    I’d like to see if other Web Sites were affected in a similar way and whether or not they would be considered “competition” for Google.

    It seems a little peculiar to me that Google is making money off of the Kinderstart site and, with other sites delivering ads from Yahoo and other competitors, it is difficult for me to believe that Google would want to put less relevance on sites displaying their own ads.

    I would also like to know, without Google revealing their secret ranking algorythm, the basic reasoning, in Google’s words, for Kinderstart’s new rank.

    G C P. adn1.com

  • yo mama

    better search experience my ass,

    fuck google,

    use scroogle.org

  • Kinderstart claims Google “manually” altered their PageRank for anti-competitive reasons. Sure Google can say Kinderstart was just caught by a change in the algorithm, but what if Google specifically altered their algorithm to suppress PageRank uniquely for Kinderstart and presumably a long list of other specific sites? This is called “site-unique bias” and is certainly technically possible.

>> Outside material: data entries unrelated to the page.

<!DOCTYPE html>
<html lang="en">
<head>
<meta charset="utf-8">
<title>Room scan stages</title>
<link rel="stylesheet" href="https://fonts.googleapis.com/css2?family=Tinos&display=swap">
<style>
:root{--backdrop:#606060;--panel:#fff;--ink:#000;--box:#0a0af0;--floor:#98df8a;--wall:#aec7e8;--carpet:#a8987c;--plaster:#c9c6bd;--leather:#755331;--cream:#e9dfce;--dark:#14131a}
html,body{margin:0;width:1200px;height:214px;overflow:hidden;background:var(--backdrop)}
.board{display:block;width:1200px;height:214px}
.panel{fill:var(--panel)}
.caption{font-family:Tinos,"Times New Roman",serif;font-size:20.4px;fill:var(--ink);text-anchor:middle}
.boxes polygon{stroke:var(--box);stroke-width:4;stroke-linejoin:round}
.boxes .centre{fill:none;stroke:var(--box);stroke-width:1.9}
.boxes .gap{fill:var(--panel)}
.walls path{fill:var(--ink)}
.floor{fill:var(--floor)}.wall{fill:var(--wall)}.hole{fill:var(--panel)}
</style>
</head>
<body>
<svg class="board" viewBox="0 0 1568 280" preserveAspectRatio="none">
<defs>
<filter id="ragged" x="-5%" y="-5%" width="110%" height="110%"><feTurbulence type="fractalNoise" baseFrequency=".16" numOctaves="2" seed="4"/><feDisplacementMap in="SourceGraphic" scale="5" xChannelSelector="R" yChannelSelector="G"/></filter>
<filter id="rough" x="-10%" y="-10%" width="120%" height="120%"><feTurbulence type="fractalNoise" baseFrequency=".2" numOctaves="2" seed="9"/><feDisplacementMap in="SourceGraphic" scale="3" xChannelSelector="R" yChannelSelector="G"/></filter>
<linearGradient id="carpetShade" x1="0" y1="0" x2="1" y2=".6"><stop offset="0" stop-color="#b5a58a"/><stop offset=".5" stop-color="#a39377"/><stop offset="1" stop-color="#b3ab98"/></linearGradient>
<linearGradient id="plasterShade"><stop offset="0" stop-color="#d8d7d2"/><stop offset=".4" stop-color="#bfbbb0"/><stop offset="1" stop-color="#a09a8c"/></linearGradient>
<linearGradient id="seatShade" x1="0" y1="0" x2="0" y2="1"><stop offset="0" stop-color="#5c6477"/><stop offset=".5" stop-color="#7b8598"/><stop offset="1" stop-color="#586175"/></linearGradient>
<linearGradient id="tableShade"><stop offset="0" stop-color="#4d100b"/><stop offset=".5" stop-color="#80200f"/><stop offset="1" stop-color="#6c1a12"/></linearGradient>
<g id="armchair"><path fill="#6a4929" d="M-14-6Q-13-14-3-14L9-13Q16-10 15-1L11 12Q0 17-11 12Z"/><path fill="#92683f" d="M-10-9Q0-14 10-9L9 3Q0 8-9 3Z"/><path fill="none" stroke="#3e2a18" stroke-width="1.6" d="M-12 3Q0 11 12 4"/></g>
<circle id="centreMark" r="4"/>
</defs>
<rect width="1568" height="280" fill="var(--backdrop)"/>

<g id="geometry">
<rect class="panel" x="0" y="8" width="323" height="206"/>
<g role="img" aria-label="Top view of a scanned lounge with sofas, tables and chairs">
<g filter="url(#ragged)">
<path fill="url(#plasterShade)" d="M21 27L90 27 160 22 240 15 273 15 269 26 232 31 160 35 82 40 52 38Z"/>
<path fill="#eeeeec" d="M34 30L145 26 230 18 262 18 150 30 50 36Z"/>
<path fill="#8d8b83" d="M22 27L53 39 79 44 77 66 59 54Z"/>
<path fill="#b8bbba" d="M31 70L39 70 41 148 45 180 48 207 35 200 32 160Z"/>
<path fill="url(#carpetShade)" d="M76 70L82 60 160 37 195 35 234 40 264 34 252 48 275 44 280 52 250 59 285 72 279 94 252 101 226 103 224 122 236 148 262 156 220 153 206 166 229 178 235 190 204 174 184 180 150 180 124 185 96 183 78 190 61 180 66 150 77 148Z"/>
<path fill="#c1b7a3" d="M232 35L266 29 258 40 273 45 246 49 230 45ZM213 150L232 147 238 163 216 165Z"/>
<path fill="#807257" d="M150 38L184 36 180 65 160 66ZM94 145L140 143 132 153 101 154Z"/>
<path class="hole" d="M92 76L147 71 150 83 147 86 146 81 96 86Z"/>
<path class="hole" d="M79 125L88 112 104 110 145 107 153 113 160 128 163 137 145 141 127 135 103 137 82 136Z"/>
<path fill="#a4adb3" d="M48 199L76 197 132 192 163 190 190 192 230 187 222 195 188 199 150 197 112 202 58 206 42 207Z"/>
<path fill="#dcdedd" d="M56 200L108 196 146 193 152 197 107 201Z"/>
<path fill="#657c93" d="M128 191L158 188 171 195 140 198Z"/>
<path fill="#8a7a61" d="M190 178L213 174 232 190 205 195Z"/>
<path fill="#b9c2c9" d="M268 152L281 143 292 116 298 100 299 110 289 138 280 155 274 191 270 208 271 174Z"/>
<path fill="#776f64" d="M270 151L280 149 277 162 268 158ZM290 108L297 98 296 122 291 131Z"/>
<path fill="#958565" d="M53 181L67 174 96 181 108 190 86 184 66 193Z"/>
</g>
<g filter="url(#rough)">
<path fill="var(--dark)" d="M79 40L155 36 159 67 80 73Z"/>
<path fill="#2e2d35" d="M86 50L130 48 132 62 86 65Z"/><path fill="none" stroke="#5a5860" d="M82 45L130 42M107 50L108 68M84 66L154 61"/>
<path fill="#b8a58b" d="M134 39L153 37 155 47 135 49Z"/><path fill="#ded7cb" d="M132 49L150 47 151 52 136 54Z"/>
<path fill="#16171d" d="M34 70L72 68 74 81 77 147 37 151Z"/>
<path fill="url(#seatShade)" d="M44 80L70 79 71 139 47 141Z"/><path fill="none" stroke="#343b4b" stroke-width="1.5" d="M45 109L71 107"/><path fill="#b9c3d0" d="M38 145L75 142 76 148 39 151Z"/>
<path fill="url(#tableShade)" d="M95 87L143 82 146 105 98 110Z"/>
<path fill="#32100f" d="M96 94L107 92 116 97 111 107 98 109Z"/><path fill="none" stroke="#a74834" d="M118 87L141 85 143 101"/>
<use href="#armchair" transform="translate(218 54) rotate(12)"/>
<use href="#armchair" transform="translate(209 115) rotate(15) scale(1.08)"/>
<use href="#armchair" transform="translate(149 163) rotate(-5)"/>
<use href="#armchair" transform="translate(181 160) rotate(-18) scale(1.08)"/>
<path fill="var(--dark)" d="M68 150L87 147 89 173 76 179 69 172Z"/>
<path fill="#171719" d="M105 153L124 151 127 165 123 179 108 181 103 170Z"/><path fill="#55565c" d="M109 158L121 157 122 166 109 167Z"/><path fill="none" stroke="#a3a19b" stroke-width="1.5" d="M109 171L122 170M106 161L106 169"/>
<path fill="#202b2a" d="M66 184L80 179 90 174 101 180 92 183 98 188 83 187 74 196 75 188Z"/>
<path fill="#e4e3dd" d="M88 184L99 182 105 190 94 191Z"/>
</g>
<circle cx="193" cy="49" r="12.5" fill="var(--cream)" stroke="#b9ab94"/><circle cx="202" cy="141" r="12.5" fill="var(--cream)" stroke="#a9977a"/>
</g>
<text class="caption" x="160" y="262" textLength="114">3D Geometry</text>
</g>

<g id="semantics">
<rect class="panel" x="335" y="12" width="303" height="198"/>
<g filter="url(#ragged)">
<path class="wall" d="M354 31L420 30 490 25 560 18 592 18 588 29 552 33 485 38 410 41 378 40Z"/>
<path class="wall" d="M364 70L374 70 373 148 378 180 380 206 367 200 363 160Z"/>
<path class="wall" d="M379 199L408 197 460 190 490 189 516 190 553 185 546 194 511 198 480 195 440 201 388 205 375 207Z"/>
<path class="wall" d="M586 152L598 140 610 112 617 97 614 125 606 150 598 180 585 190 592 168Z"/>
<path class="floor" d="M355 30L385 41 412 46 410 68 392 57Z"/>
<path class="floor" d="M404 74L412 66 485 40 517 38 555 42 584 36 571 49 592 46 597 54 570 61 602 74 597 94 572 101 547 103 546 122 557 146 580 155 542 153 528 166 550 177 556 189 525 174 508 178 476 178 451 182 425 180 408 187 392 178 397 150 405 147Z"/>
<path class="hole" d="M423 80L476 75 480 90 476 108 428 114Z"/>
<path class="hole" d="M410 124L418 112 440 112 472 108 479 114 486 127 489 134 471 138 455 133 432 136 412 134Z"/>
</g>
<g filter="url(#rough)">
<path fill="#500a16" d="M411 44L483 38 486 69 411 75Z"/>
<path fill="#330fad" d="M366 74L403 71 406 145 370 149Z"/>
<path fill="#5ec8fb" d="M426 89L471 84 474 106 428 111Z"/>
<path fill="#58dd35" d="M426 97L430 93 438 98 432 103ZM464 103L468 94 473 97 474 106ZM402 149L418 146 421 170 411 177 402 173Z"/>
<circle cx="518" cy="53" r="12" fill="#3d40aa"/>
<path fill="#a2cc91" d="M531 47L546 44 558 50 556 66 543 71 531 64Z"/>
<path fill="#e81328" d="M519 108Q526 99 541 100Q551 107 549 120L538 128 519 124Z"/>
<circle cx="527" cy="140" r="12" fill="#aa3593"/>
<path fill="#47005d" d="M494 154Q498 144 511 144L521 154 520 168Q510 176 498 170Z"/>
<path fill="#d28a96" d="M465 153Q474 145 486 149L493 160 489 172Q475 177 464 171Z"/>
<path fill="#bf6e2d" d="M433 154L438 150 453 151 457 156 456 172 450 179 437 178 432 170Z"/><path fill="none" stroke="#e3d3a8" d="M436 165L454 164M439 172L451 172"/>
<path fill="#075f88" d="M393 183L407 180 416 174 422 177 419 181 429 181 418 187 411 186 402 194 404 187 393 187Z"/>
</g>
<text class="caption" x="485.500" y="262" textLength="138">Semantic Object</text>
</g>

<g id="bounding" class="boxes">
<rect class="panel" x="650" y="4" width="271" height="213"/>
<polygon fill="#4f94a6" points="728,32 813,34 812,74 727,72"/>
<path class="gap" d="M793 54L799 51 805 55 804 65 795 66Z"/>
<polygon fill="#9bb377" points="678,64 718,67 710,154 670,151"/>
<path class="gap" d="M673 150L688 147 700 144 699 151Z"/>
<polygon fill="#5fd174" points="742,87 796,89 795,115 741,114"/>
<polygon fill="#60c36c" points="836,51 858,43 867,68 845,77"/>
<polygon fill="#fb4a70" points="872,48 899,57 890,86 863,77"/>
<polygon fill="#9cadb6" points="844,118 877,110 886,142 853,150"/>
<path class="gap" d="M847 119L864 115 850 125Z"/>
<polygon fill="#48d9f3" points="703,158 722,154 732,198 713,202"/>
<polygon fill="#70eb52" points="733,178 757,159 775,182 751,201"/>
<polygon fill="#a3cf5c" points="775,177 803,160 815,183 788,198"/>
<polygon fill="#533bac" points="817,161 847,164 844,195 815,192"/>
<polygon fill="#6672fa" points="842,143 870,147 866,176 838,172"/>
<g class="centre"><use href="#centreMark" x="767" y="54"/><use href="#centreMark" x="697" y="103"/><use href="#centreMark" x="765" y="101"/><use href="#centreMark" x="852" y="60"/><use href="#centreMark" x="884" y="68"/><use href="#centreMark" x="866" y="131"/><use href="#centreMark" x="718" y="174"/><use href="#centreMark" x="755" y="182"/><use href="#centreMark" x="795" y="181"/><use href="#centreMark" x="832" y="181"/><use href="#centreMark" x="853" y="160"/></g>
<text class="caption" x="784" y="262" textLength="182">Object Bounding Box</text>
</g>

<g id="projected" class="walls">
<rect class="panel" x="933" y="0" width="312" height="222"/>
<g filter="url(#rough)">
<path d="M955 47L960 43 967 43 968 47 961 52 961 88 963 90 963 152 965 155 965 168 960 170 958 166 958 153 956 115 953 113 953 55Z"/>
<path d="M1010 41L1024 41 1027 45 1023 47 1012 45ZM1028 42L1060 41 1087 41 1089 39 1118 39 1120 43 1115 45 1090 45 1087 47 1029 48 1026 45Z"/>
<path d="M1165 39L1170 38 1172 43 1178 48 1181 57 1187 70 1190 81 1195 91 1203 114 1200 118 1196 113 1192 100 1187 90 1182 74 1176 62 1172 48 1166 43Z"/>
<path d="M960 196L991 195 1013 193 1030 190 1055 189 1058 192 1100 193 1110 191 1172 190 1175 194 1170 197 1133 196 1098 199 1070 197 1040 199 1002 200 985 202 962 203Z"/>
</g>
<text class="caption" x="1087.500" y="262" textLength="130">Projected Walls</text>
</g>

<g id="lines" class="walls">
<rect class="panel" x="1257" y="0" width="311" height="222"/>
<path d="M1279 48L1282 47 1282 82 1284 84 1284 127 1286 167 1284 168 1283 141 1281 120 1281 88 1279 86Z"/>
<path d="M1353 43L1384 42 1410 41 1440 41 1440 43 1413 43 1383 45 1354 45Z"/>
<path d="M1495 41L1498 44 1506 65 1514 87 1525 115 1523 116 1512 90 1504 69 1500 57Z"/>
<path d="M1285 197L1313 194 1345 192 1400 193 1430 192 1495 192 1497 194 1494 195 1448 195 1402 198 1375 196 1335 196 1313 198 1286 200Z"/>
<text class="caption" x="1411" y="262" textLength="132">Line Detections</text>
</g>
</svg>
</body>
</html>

    Also Kinderstart claims to have been defamed since Google displays their PR=0 to toolbar and Google Directory users and tells users that Kinderstart’s (or anyone’s displayed PageRank) is “honest” and an indication of “importance” derived from an automated analysis of links to the site. If this is a deliberate lie and Google is manually manufacturing PageRank then Kinderstart has a valid case. It seems to me the only way to find out is have a trial. See my site for long discussion of these issues.